== What the task asks ==
The response should be exactly the number of lines in the material below that contain the word "tone".

====== Data shown ======

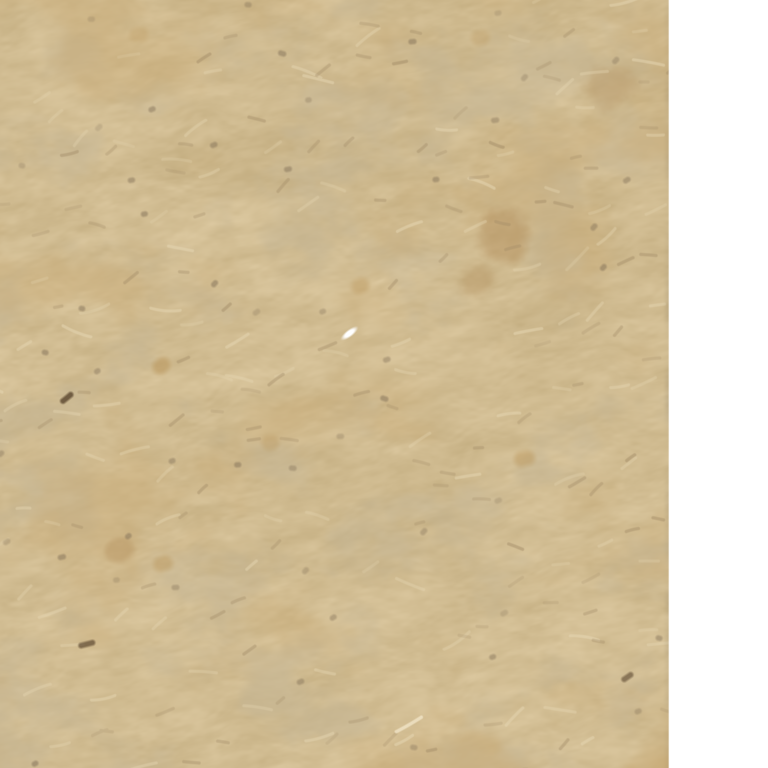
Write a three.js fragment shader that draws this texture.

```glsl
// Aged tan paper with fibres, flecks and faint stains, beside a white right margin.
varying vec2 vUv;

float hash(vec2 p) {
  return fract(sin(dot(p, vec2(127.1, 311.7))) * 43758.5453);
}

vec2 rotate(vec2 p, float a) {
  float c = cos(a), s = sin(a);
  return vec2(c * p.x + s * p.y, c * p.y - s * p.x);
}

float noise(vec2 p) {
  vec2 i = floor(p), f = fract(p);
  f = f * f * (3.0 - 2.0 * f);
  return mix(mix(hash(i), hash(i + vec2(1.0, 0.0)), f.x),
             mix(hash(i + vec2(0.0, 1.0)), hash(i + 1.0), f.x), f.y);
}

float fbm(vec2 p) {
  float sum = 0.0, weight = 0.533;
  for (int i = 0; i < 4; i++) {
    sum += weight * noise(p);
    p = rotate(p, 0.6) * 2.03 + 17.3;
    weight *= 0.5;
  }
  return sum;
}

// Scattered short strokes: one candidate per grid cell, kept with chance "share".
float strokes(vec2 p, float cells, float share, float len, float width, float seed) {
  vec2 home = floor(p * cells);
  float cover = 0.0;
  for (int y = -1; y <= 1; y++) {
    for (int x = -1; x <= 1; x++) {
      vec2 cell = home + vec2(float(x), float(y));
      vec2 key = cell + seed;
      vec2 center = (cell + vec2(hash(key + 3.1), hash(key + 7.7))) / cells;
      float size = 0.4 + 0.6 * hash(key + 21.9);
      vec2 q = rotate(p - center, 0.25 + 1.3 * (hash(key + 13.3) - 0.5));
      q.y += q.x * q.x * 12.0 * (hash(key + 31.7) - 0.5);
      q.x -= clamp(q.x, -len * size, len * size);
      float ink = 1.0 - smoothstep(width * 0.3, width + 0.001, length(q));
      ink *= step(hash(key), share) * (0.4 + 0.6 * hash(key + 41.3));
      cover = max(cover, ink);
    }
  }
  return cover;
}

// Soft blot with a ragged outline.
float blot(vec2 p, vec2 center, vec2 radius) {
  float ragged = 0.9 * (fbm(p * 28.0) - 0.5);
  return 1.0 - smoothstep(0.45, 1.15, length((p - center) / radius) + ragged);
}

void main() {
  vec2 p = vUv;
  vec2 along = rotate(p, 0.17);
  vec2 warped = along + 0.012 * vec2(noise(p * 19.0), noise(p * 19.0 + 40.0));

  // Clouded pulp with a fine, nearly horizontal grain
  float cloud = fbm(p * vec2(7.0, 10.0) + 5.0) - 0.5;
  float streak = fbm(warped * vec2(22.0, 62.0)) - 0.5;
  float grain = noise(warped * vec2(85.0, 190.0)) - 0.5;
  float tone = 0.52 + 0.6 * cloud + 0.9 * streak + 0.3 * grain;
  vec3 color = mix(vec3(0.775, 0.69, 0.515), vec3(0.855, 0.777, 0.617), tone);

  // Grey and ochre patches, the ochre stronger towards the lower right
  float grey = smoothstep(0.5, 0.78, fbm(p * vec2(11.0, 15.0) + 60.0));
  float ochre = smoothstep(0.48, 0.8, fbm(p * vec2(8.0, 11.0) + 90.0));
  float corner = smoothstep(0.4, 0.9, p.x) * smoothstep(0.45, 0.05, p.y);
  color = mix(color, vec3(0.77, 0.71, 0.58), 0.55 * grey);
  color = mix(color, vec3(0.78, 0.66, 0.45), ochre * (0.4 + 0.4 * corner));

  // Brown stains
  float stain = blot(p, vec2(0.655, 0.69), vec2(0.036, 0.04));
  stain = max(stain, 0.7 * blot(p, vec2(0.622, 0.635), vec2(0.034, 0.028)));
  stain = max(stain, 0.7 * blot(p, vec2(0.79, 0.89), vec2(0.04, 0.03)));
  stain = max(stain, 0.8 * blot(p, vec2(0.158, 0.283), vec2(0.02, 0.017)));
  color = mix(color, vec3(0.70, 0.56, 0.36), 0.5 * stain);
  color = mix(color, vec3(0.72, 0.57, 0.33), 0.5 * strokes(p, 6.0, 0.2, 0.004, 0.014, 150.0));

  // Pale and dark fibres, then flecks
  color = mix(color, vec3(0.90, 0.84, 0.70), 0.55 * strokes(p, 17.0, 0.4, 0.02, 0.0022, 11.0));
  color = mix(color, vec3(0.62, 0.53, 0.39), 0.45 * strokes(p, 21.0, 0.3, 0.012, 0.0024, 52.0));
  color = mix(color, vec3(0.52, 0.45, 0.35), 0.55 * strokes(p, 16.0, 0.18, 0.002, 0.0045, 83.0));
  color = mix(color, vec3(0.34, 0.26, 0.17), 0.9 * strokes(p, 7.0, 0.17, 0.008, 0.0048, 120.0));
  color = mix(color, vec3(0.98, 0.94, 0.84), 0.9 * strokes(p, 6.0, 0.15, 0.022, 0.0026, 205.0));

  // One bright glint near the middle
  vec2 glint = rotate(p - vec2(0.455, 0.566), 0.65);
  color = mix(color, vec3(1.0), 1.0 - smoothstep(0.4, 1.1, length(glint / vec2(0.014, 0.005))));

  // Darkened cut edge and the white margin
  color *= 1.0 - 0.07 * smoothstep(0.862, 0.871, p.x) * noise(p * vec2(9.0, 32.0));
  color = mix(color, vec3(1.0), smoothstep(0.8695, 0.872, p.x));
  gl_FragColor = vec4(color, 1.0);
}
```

======

== Solution ==
2